→ WHAT IS BEING ASKED
Copy out all lines bearing the word "direction" from the listing below.
**********
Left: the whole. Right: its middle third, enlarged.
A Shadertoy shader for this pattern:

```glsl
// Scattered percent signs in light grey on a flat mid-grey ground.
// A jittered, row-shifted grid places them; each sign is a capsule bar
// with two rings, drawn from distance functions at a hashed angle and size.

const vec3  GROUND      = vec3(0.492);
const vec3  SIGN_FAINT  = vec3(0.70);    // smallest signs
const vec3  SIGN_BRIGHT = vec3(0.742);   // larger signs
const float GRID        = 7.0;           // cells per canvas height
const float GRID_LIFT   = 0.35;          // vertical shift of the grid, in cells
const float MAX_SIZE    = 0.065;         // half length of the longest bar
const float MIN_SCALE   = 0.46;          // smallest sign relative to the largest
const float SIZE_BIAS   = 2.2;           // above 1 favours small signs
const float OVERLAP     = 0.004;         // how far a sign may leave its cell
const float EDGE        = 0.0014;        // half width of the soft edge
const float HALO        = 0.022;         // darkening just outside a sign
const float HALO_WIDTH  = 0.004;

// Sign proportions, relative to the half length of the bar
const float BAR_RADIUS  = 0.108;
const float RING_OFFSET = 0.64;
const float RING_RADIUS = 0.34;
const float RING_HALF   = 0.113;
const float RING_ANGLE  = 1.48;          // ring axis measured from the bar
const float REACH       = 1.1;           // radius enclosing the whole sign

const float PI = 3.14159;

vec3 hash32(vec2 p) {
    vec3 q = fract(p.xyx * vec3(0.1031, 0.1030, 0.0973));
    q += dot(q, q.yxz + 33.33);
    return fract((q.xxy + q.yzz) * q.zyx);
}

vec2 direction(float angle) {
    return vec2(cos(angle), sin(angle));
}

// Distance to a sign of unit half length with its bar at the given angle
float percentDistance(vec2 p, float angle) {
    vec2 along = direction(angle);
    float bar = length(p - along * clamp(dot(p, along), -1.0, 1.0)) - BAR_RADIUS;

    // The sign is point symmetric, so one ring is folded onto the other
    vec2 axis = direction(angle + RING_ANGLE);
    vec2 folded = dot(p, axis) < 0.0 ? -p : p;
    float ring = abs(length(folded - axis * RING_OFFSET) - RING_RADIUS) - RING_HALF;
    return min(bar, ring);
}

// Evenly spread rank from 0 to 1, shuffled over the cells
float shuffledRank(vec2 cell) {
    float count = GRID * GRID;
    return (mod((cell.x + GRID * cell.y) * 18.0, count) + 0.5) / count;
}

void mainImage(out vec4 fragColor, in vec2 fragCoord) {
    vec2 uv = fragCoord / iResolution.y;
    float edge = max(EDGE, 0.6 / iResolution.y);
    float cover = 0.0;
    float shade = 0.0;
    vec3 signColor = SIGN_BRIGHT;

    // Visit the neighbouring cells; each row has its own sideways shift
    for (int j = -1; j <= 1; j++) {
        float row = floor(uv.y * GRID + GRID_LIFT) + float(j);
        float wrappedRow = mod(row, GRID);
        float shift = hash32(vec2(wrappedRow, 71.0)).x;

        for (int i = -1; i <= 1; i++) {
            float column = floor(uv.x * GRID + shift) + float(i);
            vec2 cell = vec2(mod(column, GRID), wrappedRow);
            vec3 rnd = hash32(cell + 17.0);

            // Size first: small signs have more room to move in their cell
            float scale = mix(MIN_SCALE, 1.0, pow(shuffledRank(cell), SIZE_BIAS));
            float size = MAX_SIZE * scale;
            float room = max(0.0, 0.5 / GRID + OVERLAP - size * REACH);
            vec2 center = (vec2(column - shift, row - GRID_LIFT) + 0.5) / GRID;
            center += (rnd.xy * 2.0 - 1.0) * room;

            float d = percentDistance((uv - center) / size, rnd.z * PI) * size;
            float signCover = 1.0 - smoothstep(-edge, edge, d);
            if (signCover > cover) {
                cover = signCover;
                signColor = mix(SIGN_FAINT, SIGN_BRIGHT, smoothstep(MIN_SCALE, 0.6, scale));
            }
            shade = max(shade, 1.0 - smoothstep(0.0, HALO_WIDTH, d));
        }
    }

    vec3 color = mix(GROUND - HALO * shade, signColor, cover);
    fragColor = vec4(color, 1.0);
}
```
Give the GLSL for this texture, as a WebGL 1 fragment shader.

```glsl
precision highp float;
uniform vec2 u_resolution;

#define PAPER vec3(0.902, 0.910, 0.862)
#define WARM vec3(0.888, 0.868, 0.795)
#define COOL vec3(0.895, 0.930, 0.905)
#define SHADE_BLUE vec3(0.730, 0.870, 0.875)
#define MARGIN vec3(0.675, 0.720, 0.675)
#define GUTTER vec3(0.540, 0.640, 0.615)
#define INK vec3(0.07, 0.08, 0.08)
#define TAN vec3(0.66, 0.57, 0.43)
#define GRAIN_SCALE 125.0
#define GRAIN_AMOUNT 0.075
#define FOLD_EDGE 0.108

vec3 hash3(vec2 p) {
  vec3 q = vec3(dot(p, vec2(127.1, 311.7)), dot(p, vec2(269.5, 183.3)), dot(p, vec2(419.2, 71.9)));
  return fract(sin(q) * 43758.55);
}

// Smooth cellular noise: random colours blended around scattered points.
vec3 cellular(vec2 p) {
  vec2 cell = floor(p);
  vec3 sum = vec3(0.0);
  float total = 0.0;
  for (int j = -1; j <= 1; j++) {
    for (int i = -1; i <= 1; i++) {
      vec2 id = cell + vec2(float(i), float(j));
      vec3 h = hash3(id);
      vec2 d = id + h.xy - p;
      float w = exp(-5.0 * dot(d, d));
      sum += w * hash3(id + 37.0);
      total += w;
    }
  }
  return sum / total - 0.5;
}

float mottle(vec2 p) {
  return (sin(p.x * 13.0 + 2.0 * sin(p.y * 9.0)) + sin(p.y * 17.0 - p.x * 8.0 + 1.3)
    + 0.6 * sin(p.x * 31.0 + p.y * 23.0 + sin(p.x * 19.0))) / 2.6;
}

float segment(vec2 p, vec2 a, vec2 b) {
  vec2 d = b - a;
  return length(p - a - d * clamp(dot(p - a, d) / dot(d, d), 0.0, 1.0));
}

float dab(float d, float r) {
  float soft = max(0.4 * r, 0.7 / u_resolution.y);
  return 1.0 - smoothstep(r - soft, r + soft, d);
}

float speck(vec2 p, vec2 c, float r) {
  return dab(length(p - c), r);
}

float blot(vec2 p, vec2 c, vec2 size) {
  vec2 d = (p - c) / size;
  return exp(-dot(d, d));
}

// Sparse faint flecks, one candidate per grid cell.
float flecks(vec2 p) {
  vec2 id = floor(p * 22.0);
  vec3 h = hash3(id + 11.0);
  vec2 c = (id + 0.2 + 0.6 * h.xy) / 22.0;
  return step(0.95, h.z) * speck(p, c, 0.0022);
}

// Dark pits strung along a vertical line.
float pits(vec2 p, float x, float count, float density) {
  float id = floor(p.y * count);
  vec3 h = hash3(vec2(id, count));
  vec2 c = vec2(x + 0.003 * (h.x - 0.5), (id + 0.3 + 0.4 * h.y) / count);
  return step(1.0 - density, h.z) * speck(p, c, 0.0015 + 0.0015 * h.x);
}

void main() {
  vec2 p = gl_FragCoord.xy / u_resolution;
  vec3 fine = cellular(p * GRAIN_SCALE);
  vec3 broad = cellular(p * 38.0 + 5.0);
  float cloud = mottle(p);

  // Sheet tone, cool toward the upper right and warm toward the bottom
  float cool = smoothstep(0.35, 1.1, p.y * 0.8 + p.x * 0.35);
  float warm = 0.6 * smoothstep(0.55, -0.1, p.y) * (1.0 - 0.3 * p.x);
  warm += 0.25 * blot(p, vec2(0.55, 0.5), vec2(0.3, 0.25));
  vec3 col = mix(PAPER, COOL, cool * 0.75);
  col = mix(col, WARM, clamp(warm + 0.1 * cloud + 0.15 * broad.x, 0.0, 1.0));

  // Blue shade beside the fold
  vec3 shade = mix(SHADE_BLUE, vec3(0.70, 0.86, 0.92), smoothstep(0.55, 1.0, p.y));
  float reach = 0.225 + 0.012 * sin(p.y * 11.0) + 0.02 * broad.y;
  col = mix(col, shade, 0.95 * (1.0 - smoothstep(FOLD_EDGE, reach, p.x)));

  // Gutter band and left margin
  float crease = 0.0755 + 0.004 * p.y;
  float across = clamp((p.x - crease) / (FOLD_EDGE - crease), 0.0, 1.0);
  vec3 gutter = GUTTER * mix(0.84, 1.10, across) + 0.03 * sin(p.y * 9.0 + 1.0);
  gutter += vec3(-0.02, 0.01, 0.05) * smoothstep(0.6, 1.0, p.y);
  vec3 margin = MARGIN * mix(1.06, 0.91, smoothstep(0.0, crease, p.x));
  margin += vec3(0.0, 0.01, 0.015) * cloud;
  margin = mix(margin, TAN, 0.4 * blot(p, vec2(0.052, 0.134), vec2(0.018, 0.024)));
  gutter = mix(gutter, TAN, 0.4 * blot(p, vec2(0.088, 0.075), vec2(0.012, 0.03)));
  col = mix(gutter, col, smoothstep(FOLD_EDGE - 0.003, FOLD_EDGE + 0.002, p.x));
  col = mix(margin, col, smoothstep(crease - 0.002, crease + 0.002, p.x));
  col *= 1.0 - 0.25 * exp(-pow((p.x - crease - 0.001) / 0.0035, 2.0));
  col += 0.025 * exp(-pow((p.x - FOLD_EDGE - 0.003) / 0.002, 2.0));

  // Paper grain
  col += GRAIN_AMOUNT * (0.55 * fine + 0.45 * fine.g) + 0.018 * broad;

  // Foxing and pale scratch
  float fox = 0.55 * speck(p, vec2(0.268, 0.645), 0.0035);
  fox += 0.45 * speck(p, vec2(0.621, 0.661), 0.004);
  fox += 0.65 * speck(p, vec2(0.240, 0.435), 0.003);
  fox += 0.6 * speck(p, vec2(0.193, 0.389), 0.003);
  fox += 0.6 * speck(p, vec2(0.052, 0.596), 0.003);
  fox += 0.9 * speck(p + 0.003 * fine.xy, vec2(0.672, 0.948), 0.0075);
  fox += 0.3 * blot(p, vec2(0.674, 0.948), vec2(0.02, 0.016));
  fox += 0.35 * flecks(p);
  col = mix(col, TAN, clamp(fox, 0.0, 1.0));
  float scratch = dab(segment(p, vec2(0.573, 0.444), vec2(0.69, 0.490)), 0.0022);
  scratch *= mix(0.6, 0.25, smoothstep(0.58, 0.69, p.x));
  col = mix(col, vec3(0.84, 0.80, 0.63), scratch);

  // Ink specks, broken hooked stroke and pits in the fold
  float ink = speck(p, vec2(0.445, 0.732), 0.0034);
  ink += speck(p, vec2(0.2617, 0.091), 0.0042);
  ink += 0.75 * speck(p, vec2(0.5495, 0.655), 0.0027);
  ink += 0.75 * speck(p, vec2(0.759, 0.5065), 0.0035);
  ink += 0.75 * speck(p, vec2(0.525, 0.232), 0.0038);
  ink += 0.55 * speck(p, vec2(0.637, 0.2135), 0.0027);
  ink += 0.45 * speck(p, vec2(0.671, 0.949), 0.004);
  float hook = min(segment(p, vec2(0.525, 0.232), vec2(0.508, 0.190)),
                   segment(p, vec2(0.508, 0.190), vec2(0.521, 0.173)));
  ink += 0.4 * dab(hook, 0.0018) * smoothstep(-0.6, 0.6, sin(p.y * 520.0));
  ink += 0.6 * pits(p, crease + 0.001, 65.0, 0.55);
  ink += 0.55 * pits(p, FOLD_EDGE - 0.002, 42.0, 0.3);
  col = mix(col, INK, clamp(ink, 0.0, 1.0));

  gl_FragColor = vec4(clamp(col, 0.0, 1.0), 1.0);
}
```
**********
→ ANSWER FOR THIS EXERCISE
vec2 direction(float angle) {
    vec2 along = direction(angle);
    vec2 axis = direction(angle + RING_ANGLE);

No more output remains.